> _Exercise_
Find every line in the records that holds the string "opacity". Copy each one.

Rendered images with source text
————————

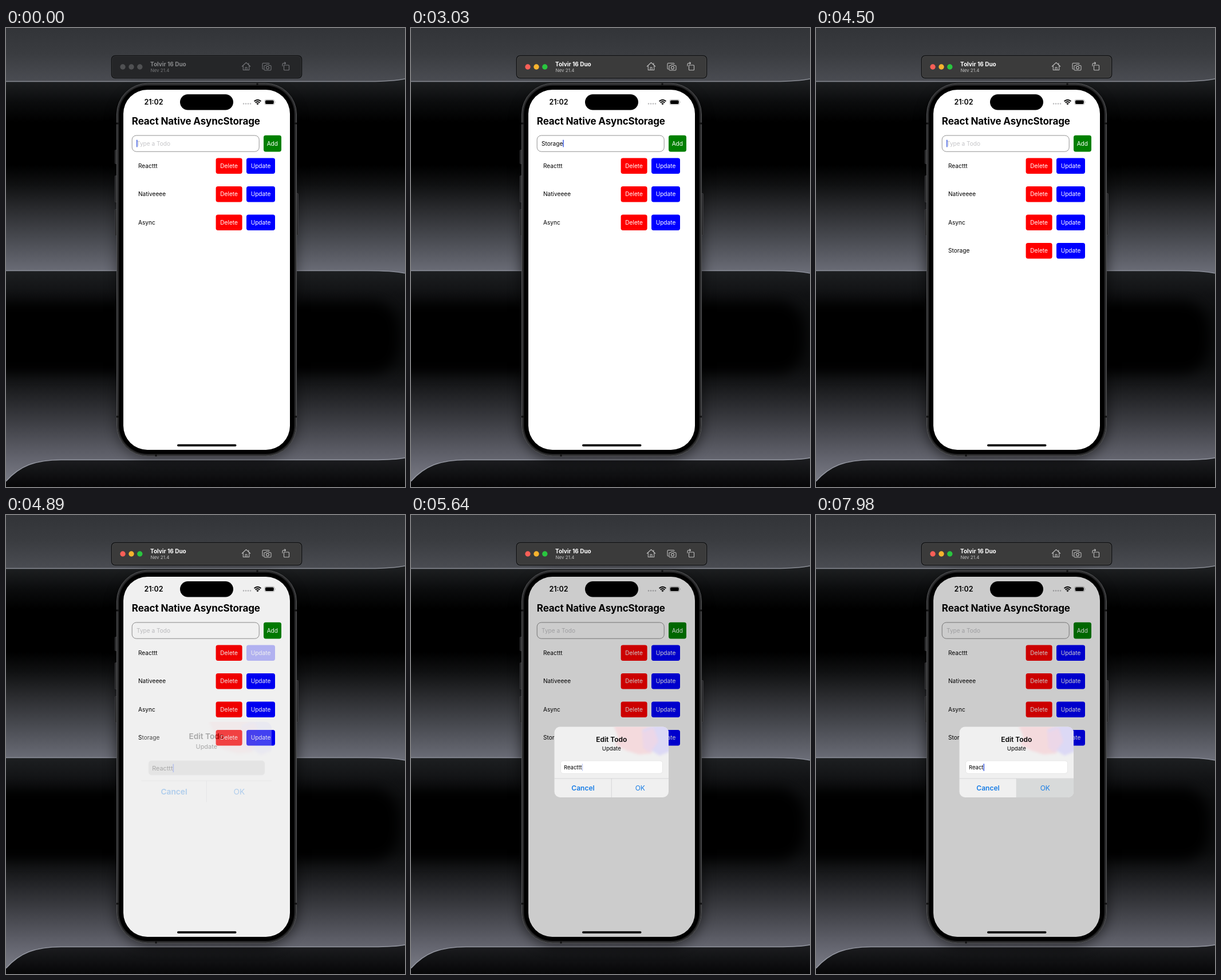
Recreate the animation shown at these times as an HTML page. Size 697 by 803 pixels, loop 8 s.

```html
<!DOCTYPE html>
<html lang="en">
<head>
<meta charset="utf-8">
<title>Todo app demo</title>
<style>
  html, body { margin: 0; width: 100%; height: 100%; overflow: hidden; background: #000; }
  svg { display: block; width: 697px; height: 803px; }
  text { font: 400 10.1px Inter, "Liberation Sans", sans-serif; white-space: pre; }
  .mid { text-anchor: middle; }
  .white { fill: #fff; }
  .link { font-size: 12px; fill: #187de6; }
  .semi { font-weight: 600; }
  #bar { --bg: #3b3b3b; --edge: #555; --title: #fff; --sub: #c4c4c4; --icon: #bdbdbd; --r: #f85f57; --y: #f6b32e; --g: #29c63f; }
  #bar.idle { --bg: #252628; --edge: #3c3d3f; --title: #87888a; --sub: #77787a; --icon: #75767a; --r: #505153; --y: #505153; --g: #505153; }
  #icons { fill: none; stroke: var(--icon); stroke-width: 1.1; stroke-linejoin: round; }
</style>
</head>
<body>
<svg viewBox="0 0 697 803">
  <defs id="defs">
    <filter id="soft" x="-30%" y="-30%" width="160%" height="160%"><feGaussianBlur stdDeviation="11"/></filter>
    <filter id="haze" x="-30%" y="-30%" width="160%" height="160%"><feGaussianBlur stdDeviation="2"/></filter>
    <clipPath id="screen"><rect x="205" y="108" width="291" height="630" rx="42"/></clipPath>
    <clipPath id="card"><rect x="250.5" y="370.5" width="199.5" height="123.5" rx="10"/></clipPath>
  </defs>

  <g id="wall">
    <rect width="697" height="96" fill="url(#band1)"/>
    <path d="M0 93.500H635Q675 93.500 697 89V430H0Z" fill="url(#band2)"/>
    <path d="M0 424.500H630Q675 424.500 697 429V803H0Z" fill="url(#band3)"/>
    <rect x="-60" y="478" width="748" height="126" rx="50" filter="url(#soft)"/>
    <path d="M0 793C24 766 50 756 96 755.500H640Q680 755.500 697 752V803H0Z" fill="url(#band4)"/>
    <g fill="none" stroke-width="1.500">
      <path d="M0 93.500H635Q675 93.500 697 89" stroke="#888b93"/>
      <path d="M0 424.500H630Q675 424.500 697 429" stroke="#8b8e99"/>
      <path d="M0 793C24 766 50 756 96 755.500H640Q680 755.500 697 752" stroke="#9497a1"/>
    </g>
  </g>

  <rect id="shadow" x="192" y="104" width="317" height="652" rx="62" filter="url(#soft)"/>

  <g id="bar">
    <rect x="184.500" y="48.500" width="332" height="39" rx="6" fill="var(--bg)" stroke="#101112" stroke-width="1.500"/>
    <rect x="185.500" y="49.500" width="330" height="37" rx="5" fill="none" stroke="var(--edge)" stroke-width=".6"/>
    <circle cx="204" cy="68" r="4.700" fill="var(--r)"/>
    <circle cx="219" cy="68" r="4.700" fill="var(--y)"/>
    <circle cx="233.800" cy="68" r="4.700" fill="var(--g)"/>
    <text x="252" y="66.500" style="font-size:10px;font-weight:700" fill="var(--title)">Tolvir 16 Duo</text>
    <text x="252.500" y="77" style="font-size:8px" fill="var(--sub)">Nev 21.4</text>
    <g id="icons">
      <path d="M412 67.500L419.500 60.500L427 67.500M414.300 66V73.500H424.700V66M423.800 64V61.300M418 73.500V69H421V73.500"/>
      <path d="M450 72H449.500Q448 72 448 70.500V63Q448 61.500 449.500 61.500H458.500Q460 61.500 460 63"/>
      <path d="M452.500 65.500H454L455 64H458.500L459.500 65.500H461.500Q463 65.500 463 67V72.500Q463 74 461.500 74H452.500Q451 74 451 72.500V67Q451 65.500 452.500 65.500Z"/>
      <circle cx="457" cy="69.500" r="2.400"/>
      <rect x="485.500" y="65" width="9" height="8.800" rx="1"/>
      <path d="M483 67V64Q483 61.500 485.500 61.500H488M486.500 59.500L488.500 61.500L486.500 63.500"/>
    </g>
  </g>

  <g id="phone">
    <g fill="#29292b" stroke="#4b4b4d" stroke-width=".6">
      <rect x="190.300" y="213.500" width="5" height="24" rx="1"/>
      <rect x="190.300" y="258.500" width="5" height="46" rx="1"/>
      <rect x="190.300" y="317.500" width="5" height="46" rx="1"/>
      <rect x="505.500" y="289.500" width="5" height="73" rx="1"/>
    </g>
    <rect x="193.500" y="97" width="314" height="652" rx="54" fill="#1c1c1d" stroke="#58595b"/>
    <rect x="195.300" y="98.800" width="310.400" height="648.400" rx="52" fill="none" stroke="#333335" stroke-width="1.600"/>
    <rect x="197.500" y="101" width="306" height="644" rx="50"/>
    <path d="M439 96.500V100M262 746V749.500M193 167H197M504 167H508M193 680H197M504 680H508" stroke="#111" stroke-width="3"/>
  </g>

  <g clip-path="url(#screen)">
    <rect x="205" y="108" width="291" height="630" fill="#fff"/>
    <text x="241.500" y="134" class="semi" style="font-size:12.500px">21:02</text>
    <g fill="#b9b9bb">
      <circle cx="415" cy="132.500" r="1.250"/><circle cx="419" cy="132.500" r="1.250"/>
      <circle cx="423" cy="132.500" r="1.250"/><circle cx="427" cy="132.500" r="1.250"/>
    </g>
    <g fill="none" stroke="#000" stroke-width="1.900">
      <path d="M433.600 128.300Q439.500 123 445.400 128.300M435.700 130.800Q439.500 127.400 443.300 130.800"/>
    </g>
    <path d="M437.300 132.200Q439.500 130.300 441.700 132.200L439.500 134.400Z"/>
    <rect x="451.600" y="125.300" width="17.400" height="8.800" rx="2.800" fill="none" stroke="#aaa" stroke-width=".8"/>
    <rect x="452.900" y="126.500" width="14.800" height="6.400" rx="1.700"/>
    <path d="M470 128.300Q471.400 129.700 470 131.100Z" fill="#aaa"/>

    <text x="219.800" y="168.600" style="font-size:17px;font-weight:700;letter-spacing:-.12px">React Native AsyncStorage</text>
    <rect x="220.200" y="188" width="222" height="28.200" rx="7.400" fill="none" stroke="#858585" stroke-width=".9"/>
    <text id="hint" x="228" y="205.700" fill="#c5c5c8">Type a Todo</text>
    <text id="typed" x="228" y="205.700"></text>
    <rect id="caret" y="195.500" width="1.500" height="13" rx=".7" fill="#3c5be0"/>
    <g id="add">
      <rect x="450" y="187.700" width="31" height="28.700" rx="3.700" fill="#008000"/>
      <text x="465.300" y="205.700" class="mid white">Add</text>
    </g>
    <g id="rows"></g>
    <rect id="dim" x="205" y="108" width="291" height="630"/>

    <g id="alert">
      <g clip-path="url(#card)">
        <rect x="250" y="370" width="201" height="125" fill="#f0f0f0"/>
        <g filter="url(#haze)">
          <path d="M354 368H424L428 390L420 417L398 419L376 412L357 402L362 388Z" fill="#f4dadd"/>
          <path d="M404 376L428 366H456V412L434 421L420 412L408 395Z" fill="#dcd9f5"/>
          <path d="M404 380L424 372L432 396L418 416L406 408Z" fill="#ecd7e8"/>
        </g>
        <rect x="350.500" y="461.500" width="100" height="33" id="okBack" fill="#d8dada"/>
        <path d="M250 461H450M350.300 461V494" stroke="#cfcfd1" stroke-width=".8"/>
      </g>
      <text x="350.300" y="397.300" class="mid semi" style="font-size:12px">Edit Todo</text>
      <text x="350.300" y="412" class="mid" style="font-size:9.600px">Update</text>
      <rect id="field" x="261.500" y="430" width="178" height="22.200" rx="4.500" stroke="#dededf" stroke-width=".7"/>
      <text id="edit" x="267" y="444.800" style="font-size:9.500px"></text>
      <rect id="editCaret" y="435" width="1.500" height="13" rx=".7" fill="#3c5be0"/>
      <text x="300.500" y="482.400" class="mid link semi">Cancel</text>
      <text x="400.300" y="482.400" class="mid link">OK</text>
    </g>
    <rect x="304" y="116" width="93" height="27.500" rx="13.750"/>
    <rect x="299" y="728.200" width="103.500" height="3.800" rx="1.900"/>
  </g>
</svg>

<script>
const LOOP = 8000;
const $ = id => document.getElementById(id);
const clamp = v => Math.max(0, Math.min(1, v));

// Vertical wallpaper gradients: "y colour" stops
function band(id, stops) {
  const list = stops.split(',').map(s => s.trim().split(' '));
  const top = +list[0][0], bottom = +list[list.length - 1][0];
  const inner = list.map(([y, c]) =>
    `<stop offset="${(y - top) / (bottom - top)}" stop-color="${c}"/>`).join('');
  $('defs').insertAdjacentHTML('beforeend',
    `<linearGradient id="${id}" gradientUnits="userSpaceOnUse" x1="0" x2="0" y1="${top}" y2="${bottom}">${inner}</linearGradient>`);
}
band('band1', '0 #323438, 45 #3a3c40, 93 #4a4c52');
band('band2', '93 #1d1f21, 130 #0b0c0d, 165 #000, 240 #000, 275 #101112, 315 #292a2d, 365 #46484e, 424 #696b75');
band('band3', '425 #1d1f21, 465 #111214, 500 #0c0d0e, 590 #0c0d0e, 625 #17181a, 680 #37383d, 755 #64656f, 800 #7c7e88');
band('band4', '756 #1b1c1f, 803 #060607');

const rows = ['Reacttt', 'Nativeeee', 'Async', 'Storage'];
const button = (x, y, w, fill, label, id) => `<g id="${id}">
  <rect x="${x}" y="${y - 13.7}" width="${w}" height="27.500" rx="3.700" fill="${fill}"/>
  <text x="${x + w / 2}" y="${y + 3.7}" class="mid white">${label}</text></g>`;
$('rows').innerHTML = rows.map((name, i) => {
  const y = 241.1 + 49.55 * i;
  return `<g id="row${i}"><text x="231" y="${y + 3.7}">${name}</text>` +
    button(366.6, y, 46, '#f00', 'Delete', 'delete' + i) +
    button(420, y, 50, '#00f', 'Update', 'update' + i) + '</g>';
}).join('');

// [time, text]; every entry also restarts the caret blink
const typing = [[0, ''], [840, 'S'], [1620, 'St'], [1770, 'Sto'], [1830, 'Stor'],
  [1920, 'Stora'], [2070, 'Storag'], [2130, 'Storage'], [3600, '']];
const editing = [[0, 'Reacttt'], [5110, 'Reacttt'], [6150, 'Reactt'], [6450, 'React'],
  [6600, 'Reac'], [7620, 'React']];

const last = (steps, t) => steps.filter(s => s[0] <= t).pop();

function blink(age) {
  const t = age % 1000;
  return t < 700 ? 1 - clamp((t - 440) / 130) : clamp((t - 800) / 100);
}

function showText(text, caret, steps, t) {
  const [since, value] = last(steps, t);
  if (text.textContent !== value) text.textContent = value;
  const width = value ? text.getComputedTextLength() : 0;
  caret.setAttribute('x', +text.getAttribute('x') + width);
  caret.setAttribute('opacity', blink(t - since));
  return value;
}

const ease = k => k < .5 ? 2 * k * k : 1 - 2 * (1 - k) ** 2;
const press = (t, down, up) =>
  1 - .8 * (ease(clamp((t - down) / 150)) - ease(clamp((t - up) / 250)));

// Critically damped spring from 0 to 1
function spring(t, start) {
  const k = Math.max(0, t - start) * .012;
  return 1 - (1 + k) * Math.exp(-k);
}

function draw(t) {
  const active = t >= 540;
  $('bar').classList.toggle('idle', !active);
  $('shadow').setAttribute('opacity', active ? .55 : .4);

  const value = showText($('typed'), $('caret'), typing, t);
  $('hint').setAttribute('opacity', value ? 0 : 1);
  if (t >= 4800) $('caret').setAttribute('opacity', 0);
  $('add').setAttribute('opacity', press(t, 3390, 3600));
  $('row3').setAttribute('opacity', t >= 3600 ? 1 : 0);
  $('update0').setAttribute('opacity', press(t, 4770, 4920));

  const p = spring(t, 4800);
  const grey = Math.round(180 + 75 * p);
  $('dim').setAttribute('opacity', .2 * p);
  $('alert').setAttribute('opacity', p);
  $('alert').setAttribute('transform',
    `translate(350.300 432.300) scale(${1.2 - .2 * p}) translate(-350.300 -432.300)`);
  $('field').setAttribute('fill', `rgb(${grey},${grey},${grey})`);
  showText($('edit'), $('editCaret'), editing, t);
  if (t < 5110) $('editCaret').setAttribute('opacity', 1);
  $('okBack').setAttribute('opacity', t >= 7980 ? 1 : 0);
}

const begin = performance.now();
function tick() {
  draw((performance.now() - begin) % LOOP);
  requestAnimationFrame(tick);
}
draw(0);
requestAnimationFrame(tick);
</script>
</body>
</html>
```
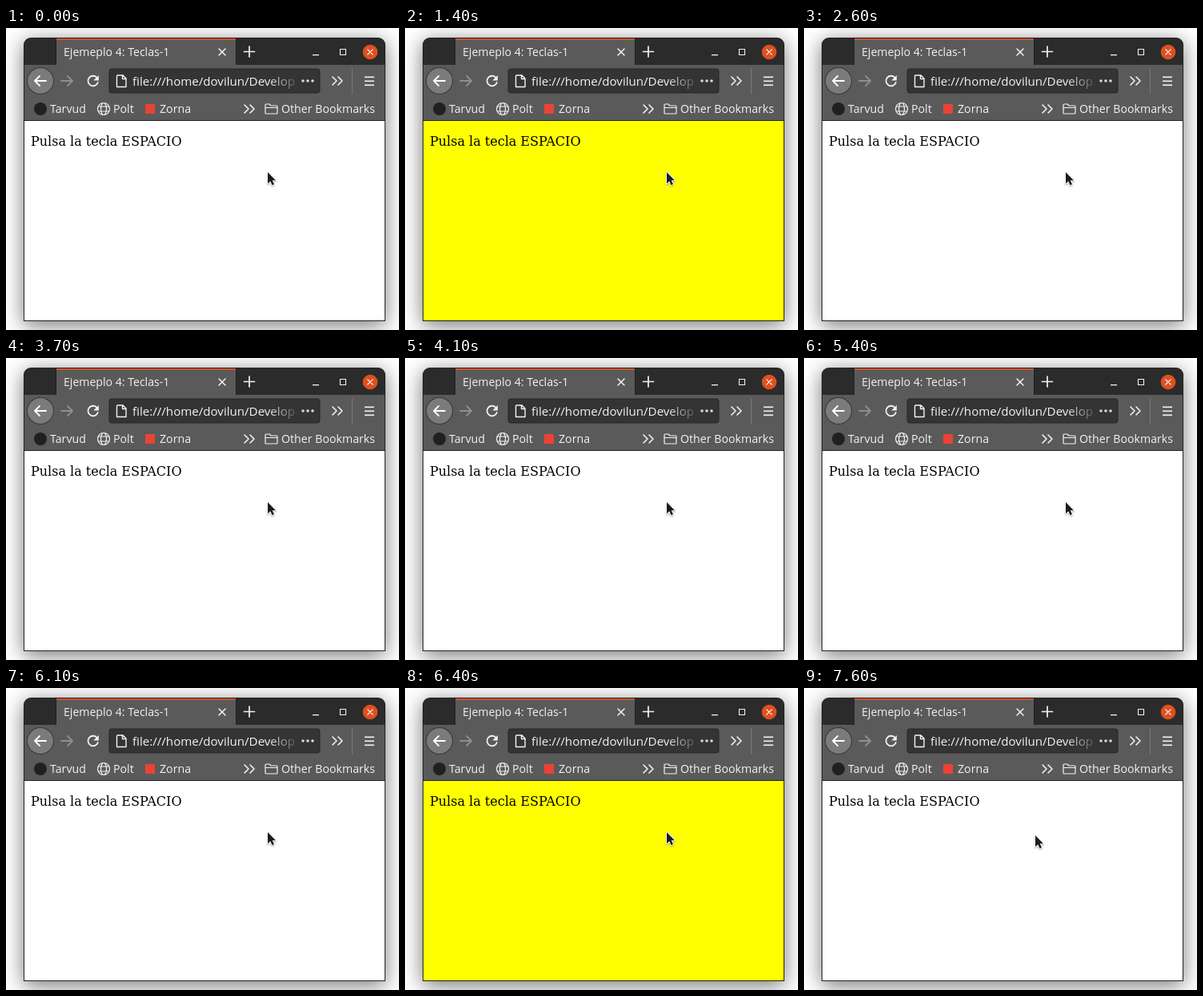
Animation of 491 by 377 pixels, one loop 8000 ms. Source, as an HTML page with a canvas:

```html
<!DOCTYPE html>
<html lang="es">
<head>
<meta charset="utf-8">
<title>Teclas</title>
<style>
html, body { margin: 0; width: 100%; height: 100%; overflow: hidden; background: #fff; }
canvas { display: block; width: 491px; height: 377px; }
</style>
</head>
<body>
<canvas id="stage"></canvas>
<script>
const W = 491, H = 377, LOOP = 8000;
const canvas = document.getElementById('stage');
const ctx = canvas.getContext('2d');
const dpr = window.devicePixelRatio || 1;
canvas.width = W * dpr;
canvas.height = H * dpr;

const UI = '"Open Sans", "Noto Sans", sans-serif';
const SERIF = '"DejaVu Serif", "Noto Serif", serif';
const LIGHT = '#f2f2f0', BAR = '#5a5a5a', DARK = '#2b2b2b';

// Each press of the space bar toggles the page colour.
const presses = [1400, 2600, 3500, 3700, 3900, 4100, 5000, 5400, 5700, 6100, 6400, 6900];

function rect(x, y, w, h, color) {
  ctx.fillStyle = color;
  ctx.fillRect(x, y, w, h);
}

function rounded(x, y, w, h, r, color) {
  ctx.beginPath();
  ctx.roundRect(x, y, w, h, r);
  ctx.fillStyle = color;
  ctx.fill();
}

function disc(x, y, r, color) {
  ctx.beginPath();
  ctx.arc(x, y, r, 0, Math.PI * 2);
  ctx.fillStyle = color;
  ctx.fill();
}

function stroke(d, color = LIGHT, width = 1.6) {
  ctx.strokeStyle = color;
  ctx.lineWidth = width;
  ctx.lineCap = ctx.lineJoin = 'round';
  ctx.stroke(new Path2D(d));
}

function text(str, x, y, size, color = LIGHT, family = UI) {
  ctx.font = `${size}px ${family}`;
  ctx.fillStyle = color;
  ctx.fillText(str, x, y);
}

function chevrons(x, y) {
  stroke(`M${x} ${y - 5}l5 5l-5 5M${x + 7} ${y - 5}l5 5l-5 5`);
}

function drawFrame() {
  ctx.save();
  ctx.shadowColor = 'rgba(0,0,0,.55)';
  ctx.shadowBlur = 26 * dpr;
  ctx.shadowOffsetY = 5 * dpr;
  rounded(22, 12, 452, 354, [9, 9, 0, 0], '#232323');
  ctx.restore();
  rounded(23, 13, 450, 34, [8, 8, 0, 0], DARK);
  rect(23, 46, 450, 69, BAR);
  rect(23, 115, 450, 1, '#242424');
}

function drawTabs() {
  rect(62, 13, 226, 33, '#1f1f1f');
  rect(63, 13, 224, 33, BAR);
  rect(63, 13, 224, 2, '#c9552c');
  text('Ejemeplo 4: Teclas-1', 72, 35, 14.1);
  stroke('M266 26l8 8m0 -8l-8 8', LIGHT, 1.5);
  stroke('M297.5 29.5h13m-6.5 -6.5v13', LIGHT, 1.7);
  rect(383, 33, 8, 1.3, LIGHT);
  ctx.strokeStyle = LIGHT;
  ctx.lineWidth = 1.1;
  ctx.strokeRect(417.5, 26.5, 7, 7);
  disc(455, 30, 9.3, '#dd5021');
  stroke('M451.8 26.8l6.4 6.4m0 -6.4l-6.4 6.4', '#fff', 1.2);
}

function drawToolbar() {
  disc(43, 66, 17, '#373737');
  disc(43, 66, 16, '#7b7b7b');
  stroke('M50 66h-14m6 -6l-6 6l6 6', '#fff', 1.8);
  stroke('M69 66h14m-6 -6l6 6l-6 6', '#8f8f8f', 1.8);
  stroke('M113.8 62.2A6.3 6.3 0 1 0 114.8 68', LIGHT, 1.8);
  ctx.fillStyle = LIGHT;
  ctx.fill(new Path2D('M115.8 59v6.5h-6.5z'));

  rounded(128.5, 50.5, 264, 31, 4, '#272727');
  rounded(129.5, 51.5, 262, 29, 3, '#343434');
  stroke('M139.5 59h6.5l4 4v10.5h-11.5v-13.5a1 1 0 0 1 1 -1zM145.5 59.5v4h4', LIGHT, 1.4);
  const fade = ctx.createLinearGradient(328, 0, 364, 0);
  fade.addColorStop(0, LIGHT);
  fade.addColorStop(1, 'rgba(242,242,240,.12)');
  ctx.save();
  ctx.beginPath();
  ctx.rect(156, 52, 207, 28);
  ctx.clip();
  text('file:///home/dovilun/Develop', 158, 72, 15.1, fade);
  ctx.restore();
  for (const x of [371, 377, 383]) disc(x, 66, 1.8, '#d8d8d8');

  chevrons(408, 66);
  rect(432, 50, 1, 33, '#777');
  for (const y of [61, 66, 71]) rect(448, y - 0.5, 12, 1.6, LIGHT);
}

function drawBookmarks() {
  disc(43, 101, 8, '#202020');
  text('Tarvud', 55, 106, 14.2);
  stroke('M114.5 101a7.5 7.5 0 1 0 15 0a7.5 7.5 0 1 0 -15 0' +
    'M118.5 101a3.5 7.5 0 1 0 7 0a3.5 7.5 0 1 0 -7 0' +
    'M115.5 98h13m-13 6h13', LIGHT, 1.2);
  text('Polt', 134, 106, 14.2);
  rect(174, 95, 12, 12, '#ea4335');
  text('Zorna', 192, 106, 14.2);
  chevrons(298, 101);
  stroke('M324 106v-10a1 1 0 0 1 1 -1h4l2 2h7a1 1 0 0 1 1 1v8a1 1 0 0 1 -1 1h-13a1 1 0 0 1 -1 -1zM324 99.5h15', LIGHT, 1.2);
  text('Other Bookmarks', 344, 106, 14.2);
}

function drawPage(t) {
  const active = presses.filter(p => p <= t).length % 2;
  rect(23, 116, 450, 249, active ? '#ffff00' : '#fff');
  text('Pulsa la tecla ESPACIO', 31, 147, 16, '#000', SERIF);
}

function drawCursor(t) {
  // The pointer moves in four 100 ms steps.
  const step = Math.max(0, Math.min(4, Math.floor((t - 7200) / 100)));
  const k = step / 4;
  ctx.save();
  ctx.translate(327 - 38 * k, 180 + 4 * k);
  const arrow = new Path2D('M0 0V14.2L3.3 11.2L5.6 16.2L8 15.1L5.7 10.3H10z');
  ctx.lineJoin = 'round';
  ctx.strokeStyle = '#fff';
  ctx.lineWidth = 2;
  ctx.shadowColor = 'rgba(0,0,0,.35)';
  ctx.shadowBlur = 2 * dpr;
  ctx.shadowOffsetY = dpr;
  ctx.stroke(arrow);
  ctx.shadowColor = 'transparent';
  ctx.fillStyle = '#1c1c1c';
  ctx.fill(arrow);
  ctx.restore();
}

function draw(t) {
  ctx.setTransform(dpr, 0, 0, dpr, 0, 0);
  rect(0, 0, W, H, '#fff');
  drawFrame();
  drawTabs();
  drawToolbar();
  drawBookmarks();
  drawPage(t);
  drawCursor(t);
}

const start = performance.now();
function tick() {
  draw((performance.now() - start) % LOOP);
  requestAnimationFrame(tick);
}
tick();
</script>
</body>
</html>
```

————————

> _Answer section_
  caret.setAttribute('opacity', blink(t - since));
  $('shadow').setAttribute('opacity', active ? .55 : .4);
  $('hint').setAttribute('opacity', value ? 0 : 1);
  if (t >= 4800) $('caret').setAttribute('opacity', 0);
  $('add').setAttribute('opacity', press(t, 3390, 3600));
  $('row3').setAttribute('opacity', t >= 3600 ? 1 : 0);
  $('update0').setAttribute('opacity', press(t, 4770, 4920));
  $('dim').setAttribute('opacity', .2 * p);
  $('alert').setAttribute('opacity', p);
  if (t < 5110) $('editCaret').setAttribute('opacity', 1);
  $('okBack').setAttribute('opacity', t >= 7980 ? 1 : 0);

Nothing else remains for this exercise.